-- PROVIDED INFORMATION follows --

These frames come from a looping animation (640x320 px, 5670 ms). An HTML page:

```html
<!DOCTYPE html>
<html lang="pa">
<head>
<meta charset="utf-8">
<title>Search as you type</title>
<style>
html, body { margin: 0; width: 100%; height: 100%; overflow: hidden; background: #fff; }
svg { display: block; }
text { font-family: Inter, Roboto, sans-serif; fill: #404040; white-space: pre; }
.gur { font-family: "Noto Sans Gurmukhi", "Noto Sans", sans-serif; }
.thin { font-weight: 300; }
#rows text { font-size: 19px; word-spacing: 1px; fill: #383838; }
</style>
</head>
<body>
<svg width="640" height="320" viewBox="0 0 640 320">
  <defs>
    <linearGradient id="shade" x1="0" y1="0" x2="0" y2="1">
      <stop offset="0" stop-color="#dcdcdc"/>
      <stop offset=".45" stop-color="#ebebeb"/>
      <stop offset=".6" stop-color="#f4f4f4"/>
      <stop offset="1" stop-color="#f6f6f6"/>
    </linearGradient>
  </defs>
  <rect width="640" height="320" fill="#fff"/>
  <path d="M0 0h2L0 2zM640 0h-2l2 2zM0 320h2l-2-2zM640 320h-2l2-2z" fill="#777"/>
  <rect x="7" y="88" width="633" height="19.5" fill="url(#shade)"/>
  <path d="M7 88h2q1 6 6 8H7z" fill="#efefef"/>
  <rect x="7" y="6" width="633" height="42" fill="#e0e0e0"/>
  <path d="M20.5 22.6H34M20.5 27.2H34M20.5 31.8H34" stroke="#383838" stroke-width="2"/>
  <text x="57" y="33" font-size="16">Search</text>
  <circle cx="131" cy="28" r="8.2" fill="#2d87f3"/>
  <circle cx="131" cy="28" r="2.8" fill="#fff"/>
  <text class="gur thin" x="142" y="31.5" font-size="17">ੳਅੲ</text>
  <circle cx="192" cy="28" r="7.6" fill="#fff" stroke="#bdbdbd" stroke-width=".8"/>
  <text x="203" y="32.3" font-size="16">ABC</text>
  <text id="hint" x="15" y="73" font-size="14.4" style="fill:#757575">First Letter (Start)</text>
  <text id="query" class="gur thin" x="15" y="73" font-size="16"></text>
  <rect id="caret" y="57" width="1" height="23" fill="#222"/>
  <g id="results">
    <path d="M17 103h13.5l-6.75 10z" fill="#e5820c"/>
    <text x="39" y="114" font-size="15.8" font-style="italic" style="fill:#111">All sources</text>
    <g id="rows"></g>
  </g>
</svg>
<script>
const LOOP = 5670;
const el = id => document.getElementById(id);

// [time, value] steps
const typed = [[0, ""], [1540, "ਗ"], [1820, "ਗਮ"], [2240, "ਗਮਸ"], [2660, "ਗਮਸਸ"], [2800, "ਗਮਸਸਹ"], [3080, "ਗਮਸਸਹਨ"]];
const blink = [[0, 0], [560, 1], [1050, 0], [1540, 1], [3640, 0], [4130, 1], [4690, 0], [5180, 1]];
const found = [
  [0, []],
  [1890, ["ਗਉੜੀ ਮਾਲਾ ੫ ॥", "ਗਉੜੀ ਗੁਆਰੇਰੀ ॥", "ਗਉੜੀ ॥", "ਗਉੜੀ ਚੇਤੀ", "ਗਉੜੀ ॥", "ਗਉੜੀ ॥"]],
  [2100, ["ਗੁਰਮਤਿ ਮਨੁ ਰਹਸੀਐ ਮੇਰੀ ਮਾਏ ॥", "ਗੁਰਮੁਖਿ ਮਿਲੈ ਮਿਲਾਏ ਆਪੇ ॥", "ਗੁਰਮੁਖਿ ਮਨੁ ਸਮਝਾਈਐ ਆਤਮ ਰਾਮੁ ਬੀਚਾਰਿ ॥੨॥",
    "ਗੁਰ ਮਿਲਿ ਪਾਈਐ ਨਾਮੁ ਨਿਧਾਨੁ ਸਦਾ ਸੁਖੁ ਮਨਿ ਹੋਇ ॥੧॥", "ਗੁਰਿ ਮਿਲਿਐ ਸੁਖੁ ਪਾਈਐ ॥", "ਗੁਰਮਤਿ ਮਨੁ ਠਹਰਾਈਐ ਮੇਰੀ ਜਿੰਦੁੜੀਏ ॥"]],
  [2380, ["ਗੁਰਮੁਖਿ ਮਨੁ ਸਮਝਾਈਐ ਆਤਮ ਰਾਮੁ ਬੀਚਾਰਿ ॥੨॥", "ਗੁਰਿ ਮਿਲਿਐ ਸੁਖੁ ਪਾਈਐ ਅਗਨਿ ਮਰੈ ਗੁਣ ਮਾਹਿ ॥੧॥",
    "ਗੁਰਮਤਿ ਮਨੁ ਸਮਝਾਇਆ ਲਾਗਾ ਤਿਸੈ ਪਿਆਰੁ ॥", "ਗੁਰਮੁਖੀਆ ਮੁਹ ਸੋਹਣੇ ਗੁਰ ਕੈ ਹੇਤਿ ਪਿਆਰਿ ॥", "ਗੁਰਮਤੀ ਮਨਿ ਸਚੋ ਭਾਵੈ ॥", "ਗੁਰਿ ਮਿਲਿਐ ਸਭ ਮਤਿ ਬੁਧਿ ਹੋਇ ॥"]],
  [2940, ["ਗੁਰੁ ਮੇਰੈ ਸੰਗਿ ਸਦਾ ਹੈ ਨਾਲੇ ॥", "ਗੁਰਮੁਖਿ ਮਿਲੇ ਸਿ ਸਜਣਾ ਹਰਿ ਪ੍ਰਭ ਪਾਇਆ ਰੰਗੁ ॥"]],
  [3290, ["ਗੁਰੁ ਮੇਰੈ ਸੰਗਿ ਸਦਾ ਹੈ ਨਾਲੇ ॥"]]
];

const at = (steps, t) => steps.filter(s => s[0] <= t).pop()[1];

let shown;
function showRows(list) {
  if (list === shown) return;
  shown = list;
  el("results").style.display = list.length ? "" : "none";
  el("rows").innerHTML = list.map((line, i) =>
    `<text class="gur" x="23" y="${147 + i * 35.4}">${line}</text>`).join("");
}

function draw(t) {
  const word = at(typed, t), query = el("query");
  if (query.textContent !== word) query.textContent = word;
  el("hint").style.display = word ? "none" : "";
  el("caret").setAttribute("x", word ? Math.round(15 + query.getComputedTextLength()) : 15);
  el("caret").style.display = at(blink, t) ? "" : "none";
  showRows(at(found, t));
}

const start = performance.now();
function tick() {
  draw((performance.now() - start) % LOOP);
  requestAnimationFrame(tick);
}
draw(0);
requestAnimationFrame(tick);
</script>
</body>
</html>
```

-- PROVIDED INFORMATION concluded --

EXERCISE GOAL:
Line by line, copy the data above.

SOLVED PROBLEM:
These frames come from a looping animation (640x320 px, 5670 ms). An HTML page:

```html
<!DOCTYPE html>
<html lang="pa">
<head>
<meta charset="utf-8">
<title>Search as you type</title>
<style>
html, body { margin: 0; width: 100%; height: 100%; overflow: hidden; background: #fff; }
svg { display: block; }
text { font-family: Inter, Roboto, sans-serif; fill: #404040; white-space: pre; }
.gur { font-family: "Noto Sans Gurmukhi", "Noto Sans", sans-serif; }
.thin { font-weight: 300; }
#rows text { font-size: 19px; word-spacing: 1px; fill: #383838; }
</style>
</head>
<body>
<svg width="640" height="320" viewBox="0 0 640 320">
  <defs>
    <linearGradient id="shade" x1="0" y1="0" x2="0" y2="1">
      <stop offset="0" stop-color="#dcdcdc"/>
      <stop offset=".45" stop-color="#ebebeb"/>
      <stop offset=".6" stop-color="#f4f4f4"/>
      <stop offset="1" stop-color="#f6f6f6"/>
    </linearGradient>
  </defs>
  <rect width="640" height="320" fill="#fff"/>
  <path d="M0 0h2L0 2zM640 0h-2l2 2zM0 320h2l-2-2zM640 320h-2l2-2z" fill="#777"/>
  <rect x="7" y="88" width="633" height="19.5" fill="url(#shade)"/>
  <path d="M7 88h2q1 6 6 8H7z" fill="#efefef"/>
  <rect x="7" y="6" width="633" height="42" fill="#e0e0e0"/>
  <path d="M20.5 22.6H34M20.5 27.2H34M20.5 31.8H34" stroke="#383838" stroke-width="2"/>
  <text x="57" y="33" font-size="16">Search</text>
  <circle cx="131" cy="28" r="8.2" fill="#2d87f3"/>
  <circle cx="131" cy="28" r="2.8" fill="#fff"/>
  <text class="gur thin" x="142" y="31.5" font-size="17">ੳਅੲ</text>
  <circle cx="192" cy="28" r="7.6" fill="#fff" stroke="#bdbdbd" stroke-width=".8"/>
  <text x="203" y="32.3" font-size="16">ABC</text>
  <text id="hint" x="15" y="73" font-size="14.4" style="fill:#757575">First Letter (Start)</text>
  <text id="query" class="gur thin" x="15" y="73" font-size="16"></text>
  <rect id="caret" y="57" width="1" height="23" fill="#222"/>
  <g id="results">
    <path d="M17 103h13.5l-6.75 10z" fill="#e5820c"/>
    <text x="39" y="114" font-size="15.8" font-style="italic" style="fill:#111">All sources</text>
    <g id="rows"></g>
  </g>
</svg>
<script>
const LOOP = 5670;
const el = id => document.getElementById(id);

// [time, value] steps
const typed = [[0, ""], [1540, "ਗ"], [1820, "ਗਮ"], [2240, "ਗਮਸ"], [2660, "ਗਮਸਸ"], [2800, "ਗਮਸਸਹ"], [3080, "ਗਮਸਸਹਨ"]];
const blink = [[0, 0], [560, 1], [1050, 0], [1540, 1], [3640, 0], [4130, 1], [4690, 0], [5180, 1]];
const found = [
  [0, []],
  [1890, ["ਗਉੜੀ ਮਾਲਾ ੫ ॥", "ਗਉੜੀ ਗੁਆਰੇਰੀ ॥", "ਗਉੜੀ ॥", "ਗਉੜੀ ਚੇਤੀ", "ਗਉੜੀ ॥", "ਗਉੜੀ ॥"]],
  [2100, ["ਗੁਰਮਤਿ ਮਨੁ ਰਹਸੀਐ ਮੇਰੀ ਮਾਏ ॥", "ਗੁਰਮੁਖਿ ਮਿਲੈ ਮਿਲਾਏ ਆਪੇ ॥", "ਗੁਰਮੁਖਿ ਮਨੁ ਸਮਝਾਈਐ ਆਤਮ ਰਾਮੁ ਬੀਚਾਰਿ ॥੨॥",
    "ਗੁਰ ਮਿਲਿ ਪਾਈਐ ਨਾਮੁ ਨਿਧਾਨੁ ਸਦਾ ਸੁਖੁ ਮਨਿ ਹੋਇ ॥੧॥", "ਗੁਰਿ ਮਿਲਿਐ ਸੁਖੁ ਪਾਈਐ ॥", "ਗੁਰਮਤਿ ਮਨੁ ਠਹਰਾਈਐ ਮੇਰੀ ਜਿੰਦੁੜੀਏ ॥"]],
  [2380, ["ਗੁਰਮੁਖਿ ਮਨੁ ਸਮਝਾਈਐ ਆਤਮ ਰਾਮੁ ਬੀਚਾਰਿ ॥੨॥", "ਗੁਰਿ ਮਿਲਿਐ ਸੁਖੁ ਪਾਈਐ ਅਗਨਿ ਮਰੈ ਗੁਣ ਮਾਹਿ ॥੧॥",
    "ਗੁਰਮਤਿ ਮਨੁ ਸਮਝਾਇਆ ਲਾਗਾ ਤਿਸੈ ਪਿਆਰੁ ॥", "ਗੁਰਮੁਖੀਆ ਮੁਹ ਸੋਹਣੇ ਗੁਰ ਕੈ ਹੇਤਿ ਪਿਆਰਿ ॥", "ਗੁਰਮਤੀ ਮਨਿ ਸਚੋ ਭਾਵੈ ॥", "ਗੁਰਿ ਮਿਲਿਐ ਸਭ ਮਤਿ ਬੁਧਿ ਹੋਇ ॥"]],
  [2940, ["ਗੁਰੁ ਮੇਰੈ ਸੰਗਿ ਸਦਾ ਹੈ ਨਾਲੇ ॥", "ਗੁਰਮੁਖਿ ਮਿਲੇ ਸਿ ਸਜਣਾ ਹਰਿ ਪ੍ਰਭ ਪਾਇਆ ਰੰਗੁ ॥"]],
  [3290, ["ਗੁਰੁ ਮੇਰੈ ਸੰਗਿ ਸਦਾ ਹੈ ਨਾਲੇ ॥"]]
];

const at = (steps, t) => steps.filter(s => s[0] <= t).pop()[1];

let shown;
function showRows(list) {
  if (list === shown) return;
  shown = list;
  el("results").style.display = list.length ? "" : "none";
  el("rows").innerHTML = list.map((line, i) =>
    `<text class="gur" x="23" y="${147 + i * 35.4}">${line}</text>`).join("");
}

function draw(t) {
  const word = at(typed, t), query = el("query");
  if (query.textContent !== word) query.textContent = word;
  el("hint").style.display = word ? "none" : "";
  el("caret").setAttribute("x", word ? Math.round(15 + query.getComputedTextLength()) : 15);
  el("caret").style.display = at(blink, t) ? "" : "none";
  showRows(at(found, t));
}

const start = performance.now();
function tick() {
  draw((performance.now() - start) % LOOP);
  requestAnimationFrame(tick);
}
draw(0);
requestAnimationFrame(tick);
</script>
</body>
</html>
```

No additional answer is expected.